Please tally the lines of the listing that hold the string "cloth", and reply with that total only.

■ Data section

----

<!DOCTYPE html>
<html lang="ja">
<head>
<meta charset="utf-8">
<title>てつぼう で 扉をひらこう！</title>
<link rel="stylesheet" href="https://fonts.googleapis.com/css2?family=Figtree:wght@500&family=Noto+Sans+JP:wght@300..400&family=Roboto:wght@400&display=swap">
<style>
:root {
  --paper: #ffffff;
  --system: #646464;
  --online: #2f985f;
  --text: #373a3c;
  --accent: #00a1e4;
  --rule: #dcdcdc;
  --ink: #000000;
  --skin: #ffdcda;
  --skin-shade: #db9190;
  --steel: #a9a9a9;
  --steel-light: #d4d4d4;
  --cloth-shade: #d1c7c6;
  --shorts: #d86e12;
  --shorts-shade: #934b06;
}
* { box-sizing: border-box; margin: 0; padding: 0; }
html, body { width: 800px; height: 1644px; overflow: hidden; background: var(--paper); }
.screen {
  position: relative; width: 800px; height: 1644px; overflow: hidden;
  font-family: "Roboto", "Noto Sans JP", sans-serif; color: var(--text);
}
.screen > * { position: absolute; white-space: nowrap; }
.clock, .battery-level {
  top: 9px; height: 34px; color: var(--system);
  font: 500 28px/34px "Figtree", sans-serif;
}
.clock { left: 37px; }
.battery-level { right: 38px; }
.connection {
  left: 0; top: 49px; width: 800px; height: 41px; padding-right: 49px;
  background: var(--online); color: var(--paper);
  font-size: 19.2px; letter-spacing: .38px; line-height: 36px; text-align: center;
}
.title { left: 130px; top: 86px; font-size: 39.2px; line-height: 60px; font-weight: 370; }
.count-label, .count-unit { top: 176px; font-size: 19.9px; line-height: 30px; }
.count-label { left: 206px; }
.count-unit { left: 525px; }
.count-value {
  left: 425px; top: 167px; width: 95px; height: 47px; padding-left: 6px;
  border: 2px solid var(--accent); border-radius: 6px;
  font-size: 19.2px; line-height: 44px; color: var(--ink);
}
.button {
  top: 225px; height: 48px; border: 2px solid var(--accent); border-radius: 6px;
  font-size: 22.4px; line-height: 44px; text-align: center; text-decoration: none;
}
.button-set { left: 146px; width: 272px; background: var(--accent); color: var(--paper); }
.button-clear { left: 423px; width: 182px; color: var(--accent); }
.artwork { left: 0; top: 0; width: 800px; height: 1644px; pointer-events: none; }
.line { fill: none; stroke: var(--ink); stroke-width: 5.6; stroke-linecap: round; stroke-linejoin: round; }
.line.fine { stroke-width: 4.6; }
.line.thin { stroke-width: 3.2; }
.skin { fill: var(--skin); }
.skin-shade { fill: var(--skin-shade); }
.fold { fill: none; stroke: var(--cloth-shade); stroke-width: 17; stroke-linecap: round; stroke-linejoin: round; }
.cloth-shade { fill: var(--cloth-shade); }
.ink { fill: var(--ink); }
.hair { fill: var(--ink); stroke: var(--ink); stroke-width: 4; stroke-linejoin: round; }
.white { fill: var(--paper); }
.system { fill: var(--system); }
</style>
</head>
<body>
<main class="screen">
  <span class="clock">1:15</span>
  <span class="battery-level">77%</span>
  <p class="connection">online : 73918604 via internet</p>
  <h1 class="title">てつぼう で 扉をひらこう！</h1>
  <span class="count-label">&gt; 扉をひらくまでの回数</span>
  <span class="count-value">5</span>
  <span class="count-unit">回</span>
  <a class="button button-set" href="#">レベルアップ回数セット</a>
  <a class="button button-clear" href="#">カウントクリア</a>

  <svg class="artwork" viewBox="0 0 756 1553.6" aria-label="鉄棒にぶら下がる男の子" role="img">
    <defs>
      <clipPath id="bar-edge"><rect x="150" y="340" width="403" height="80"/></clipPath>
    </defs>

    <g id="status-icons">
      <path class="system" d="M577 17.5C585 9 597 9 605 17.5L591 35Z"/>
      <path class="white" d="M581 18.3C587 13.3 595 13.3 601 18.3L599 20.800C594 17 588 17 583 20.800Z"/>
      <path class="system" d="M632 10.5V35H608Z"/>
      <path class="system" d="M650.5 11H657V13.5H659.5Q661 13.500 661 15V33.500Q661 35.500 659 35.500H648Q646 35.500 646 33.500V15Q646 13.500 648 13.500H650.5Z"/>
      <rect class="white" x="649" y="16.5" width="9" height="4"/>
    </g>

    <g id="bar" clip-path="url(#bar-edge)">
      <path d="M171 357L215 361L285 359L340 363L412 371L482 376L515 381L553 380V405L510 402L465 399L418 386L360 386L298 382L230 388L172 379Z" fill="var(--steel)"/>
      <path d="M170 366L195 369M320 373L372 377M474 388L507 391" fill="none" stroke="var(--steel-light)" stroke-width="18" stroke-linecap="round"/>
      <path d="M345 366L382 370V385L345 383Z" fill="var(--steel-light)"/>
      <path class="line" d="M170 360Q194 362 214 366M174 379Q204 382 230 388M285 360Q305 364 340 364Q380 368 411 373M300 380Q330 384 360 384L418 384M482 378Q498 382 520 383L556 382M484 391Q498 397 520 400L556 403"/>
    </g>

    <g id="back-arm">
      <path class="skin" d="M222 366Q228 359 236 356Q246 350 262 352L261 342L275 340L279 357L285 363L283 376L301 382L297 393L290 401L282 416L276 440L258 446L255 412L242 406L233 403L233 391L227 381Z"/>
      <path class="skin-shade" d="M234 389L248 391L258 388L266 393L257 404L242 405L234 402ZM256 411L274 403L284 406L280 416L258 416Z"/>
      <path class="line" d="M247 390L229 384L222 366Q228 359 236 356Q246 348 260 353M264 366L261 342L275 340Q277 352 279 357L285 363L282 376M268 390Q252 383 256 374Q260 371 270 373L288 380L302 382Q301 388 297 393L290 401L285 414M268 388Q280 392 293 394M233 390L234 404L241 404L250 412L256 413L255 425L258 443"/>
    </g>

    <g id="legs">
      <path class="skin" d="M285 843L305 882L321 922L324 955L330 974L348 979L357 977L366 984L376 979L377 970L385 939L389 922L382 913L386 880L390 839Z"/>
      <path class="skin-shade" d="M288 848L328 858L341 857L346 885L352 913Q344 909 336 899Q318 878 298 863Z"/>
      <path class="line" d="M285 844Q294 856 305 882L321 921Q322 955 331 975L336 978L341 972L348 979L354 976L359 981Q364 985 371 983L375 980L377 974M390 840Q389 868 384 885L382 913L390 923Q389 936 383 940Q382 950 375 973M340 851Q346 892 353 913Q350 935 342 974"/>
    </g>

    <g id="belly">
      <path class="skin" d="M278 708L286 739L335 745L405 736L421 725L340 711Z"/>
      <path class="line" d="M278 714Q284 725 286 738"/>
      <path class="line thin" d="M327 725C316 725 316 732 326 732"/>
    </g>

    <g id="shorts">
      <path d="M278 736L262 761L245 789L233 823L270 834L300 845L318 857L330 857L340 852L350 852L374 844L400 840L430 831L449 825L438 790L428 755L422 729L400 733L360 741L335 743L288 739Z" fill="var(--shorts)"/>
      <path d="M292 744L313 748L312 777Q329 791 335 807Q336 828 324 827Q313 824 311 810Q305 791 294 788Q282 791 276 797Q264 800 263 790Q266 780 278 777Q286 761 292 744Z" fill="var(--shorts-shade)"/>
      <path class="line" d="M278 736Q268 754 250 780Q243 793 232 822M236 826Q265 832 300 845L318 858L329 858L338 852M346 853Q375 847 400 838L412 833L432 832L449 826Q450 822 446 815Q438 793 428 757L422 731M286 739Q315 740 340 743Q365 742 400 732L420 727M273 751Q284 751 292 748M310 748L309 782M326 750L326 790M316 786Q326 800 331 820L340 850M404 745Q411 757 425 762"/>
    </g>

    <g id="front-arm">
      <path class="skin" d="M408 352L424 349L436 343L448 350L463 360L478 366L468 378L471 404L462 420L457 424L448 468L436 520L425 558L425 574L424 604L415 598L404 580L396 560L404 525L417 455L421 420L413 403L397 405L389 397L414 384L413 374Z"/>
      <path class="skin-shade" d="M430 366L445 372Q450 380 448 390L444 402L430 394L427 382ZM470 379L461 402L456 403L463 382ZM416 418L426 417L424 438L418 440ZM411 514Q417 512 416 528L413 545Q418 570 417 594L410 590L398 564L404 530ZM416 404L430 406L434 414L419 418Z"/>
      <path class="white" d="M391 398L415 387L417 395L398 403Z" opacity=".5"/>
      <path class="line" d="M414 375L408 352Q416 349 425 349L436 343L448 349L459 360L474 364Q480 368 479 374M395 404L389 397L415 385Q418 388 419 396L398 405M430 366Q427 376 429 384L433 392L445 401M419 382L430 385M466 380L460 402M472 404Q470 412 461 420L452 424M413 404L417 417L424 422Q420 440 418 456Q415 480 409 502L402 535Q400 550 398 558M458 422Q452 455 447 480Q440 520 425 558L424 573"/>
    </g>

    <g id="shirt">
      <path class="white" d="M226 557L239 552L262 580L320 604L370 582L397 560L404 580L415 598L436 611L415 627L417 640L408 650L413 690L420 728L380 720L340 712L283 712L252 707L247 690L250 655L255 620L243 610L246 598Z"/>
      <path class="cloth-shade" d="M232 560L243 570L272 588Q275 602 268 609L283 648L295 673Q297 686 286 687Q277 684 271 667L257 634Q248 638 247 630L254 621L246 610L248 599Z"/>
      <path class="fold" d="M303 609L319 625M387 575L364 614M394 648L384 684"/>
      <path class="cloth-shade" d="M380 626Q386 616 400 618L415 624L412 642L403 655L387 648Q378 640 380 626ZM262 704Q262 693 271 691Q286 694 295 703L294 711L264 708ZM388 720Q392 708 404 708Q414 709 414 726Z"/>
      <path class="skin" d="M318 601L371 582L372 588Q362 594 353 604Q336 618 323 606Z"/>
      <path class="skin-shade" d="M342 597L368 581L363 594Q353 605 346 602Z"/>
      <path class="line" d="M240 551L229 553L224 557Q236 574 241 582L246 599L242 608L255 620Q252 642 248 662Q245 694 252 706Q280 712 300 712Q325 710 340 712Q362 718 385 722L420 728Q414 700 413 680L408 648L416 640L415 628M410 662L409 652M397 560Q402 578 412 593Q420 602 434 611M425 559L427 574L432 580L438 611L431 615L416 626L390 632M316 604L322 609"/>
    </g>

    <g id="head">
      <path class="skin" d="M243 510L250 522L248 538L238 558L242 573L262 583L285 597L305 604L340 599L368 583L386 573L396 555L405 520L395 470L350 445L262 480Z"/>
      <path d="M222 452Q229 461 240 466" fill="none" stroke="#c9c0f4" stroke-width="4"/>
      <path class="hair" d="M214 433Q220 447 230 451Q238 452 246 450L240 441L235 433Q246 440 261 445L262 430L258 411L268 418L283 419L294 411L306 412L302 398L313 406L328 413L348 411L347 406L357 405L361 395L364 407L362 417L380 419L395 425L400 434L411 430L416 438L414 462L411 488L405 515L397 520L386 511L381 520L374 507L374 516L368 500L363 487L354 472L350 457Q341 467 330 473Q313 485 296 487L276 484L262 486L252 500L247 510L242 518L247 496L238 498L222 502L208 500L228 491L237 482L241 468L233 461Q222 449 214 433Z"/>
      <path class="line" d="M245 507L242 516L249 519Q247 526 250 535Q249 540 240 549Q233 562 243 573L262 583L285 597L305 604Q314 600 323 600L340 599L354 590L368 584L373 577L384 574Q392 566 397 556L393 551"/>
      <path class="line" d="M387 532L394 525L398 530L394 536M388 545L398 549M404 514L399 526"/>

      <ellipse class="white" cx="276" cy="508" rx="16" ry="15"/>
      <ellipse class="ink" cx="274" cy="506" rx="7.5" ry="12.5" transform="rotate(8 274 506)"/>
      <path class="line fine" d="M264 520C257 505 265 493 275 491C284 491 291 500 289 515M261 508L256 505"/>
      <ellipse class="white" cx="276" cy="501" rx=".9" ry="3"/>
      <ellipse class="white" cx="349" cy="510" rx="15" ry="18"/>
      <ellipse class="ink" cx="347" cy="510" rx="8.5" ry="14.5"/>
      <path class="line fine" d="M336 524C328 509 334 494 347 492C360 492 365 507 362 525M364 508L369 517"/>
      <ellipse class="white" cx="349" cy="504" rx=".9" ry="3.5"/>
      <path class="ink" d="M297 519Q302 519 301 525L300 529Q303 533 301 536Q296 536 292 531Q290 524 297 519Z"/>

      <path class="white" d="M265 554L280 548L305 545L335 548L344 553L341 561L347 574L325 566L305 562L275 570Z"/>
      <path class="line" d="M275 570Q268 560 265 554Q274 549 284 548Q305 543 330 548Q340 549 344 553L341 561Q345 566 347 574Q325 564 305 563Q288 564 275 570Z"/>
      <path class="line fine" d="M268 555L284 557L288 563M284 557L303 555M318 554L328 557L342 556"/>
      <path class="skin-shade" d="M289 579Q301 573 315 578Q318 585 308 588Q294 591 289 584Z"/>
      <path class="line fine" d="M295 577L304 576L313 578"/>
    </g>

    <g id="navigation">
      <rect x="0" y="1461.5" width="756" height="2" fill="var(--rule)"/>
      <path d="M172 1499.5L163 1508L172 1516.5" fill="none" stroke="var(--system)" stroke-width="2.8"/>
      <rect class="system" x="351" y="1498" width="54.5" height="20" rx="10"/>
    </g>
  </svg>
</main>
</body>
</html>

----

■ Solution to this problem
5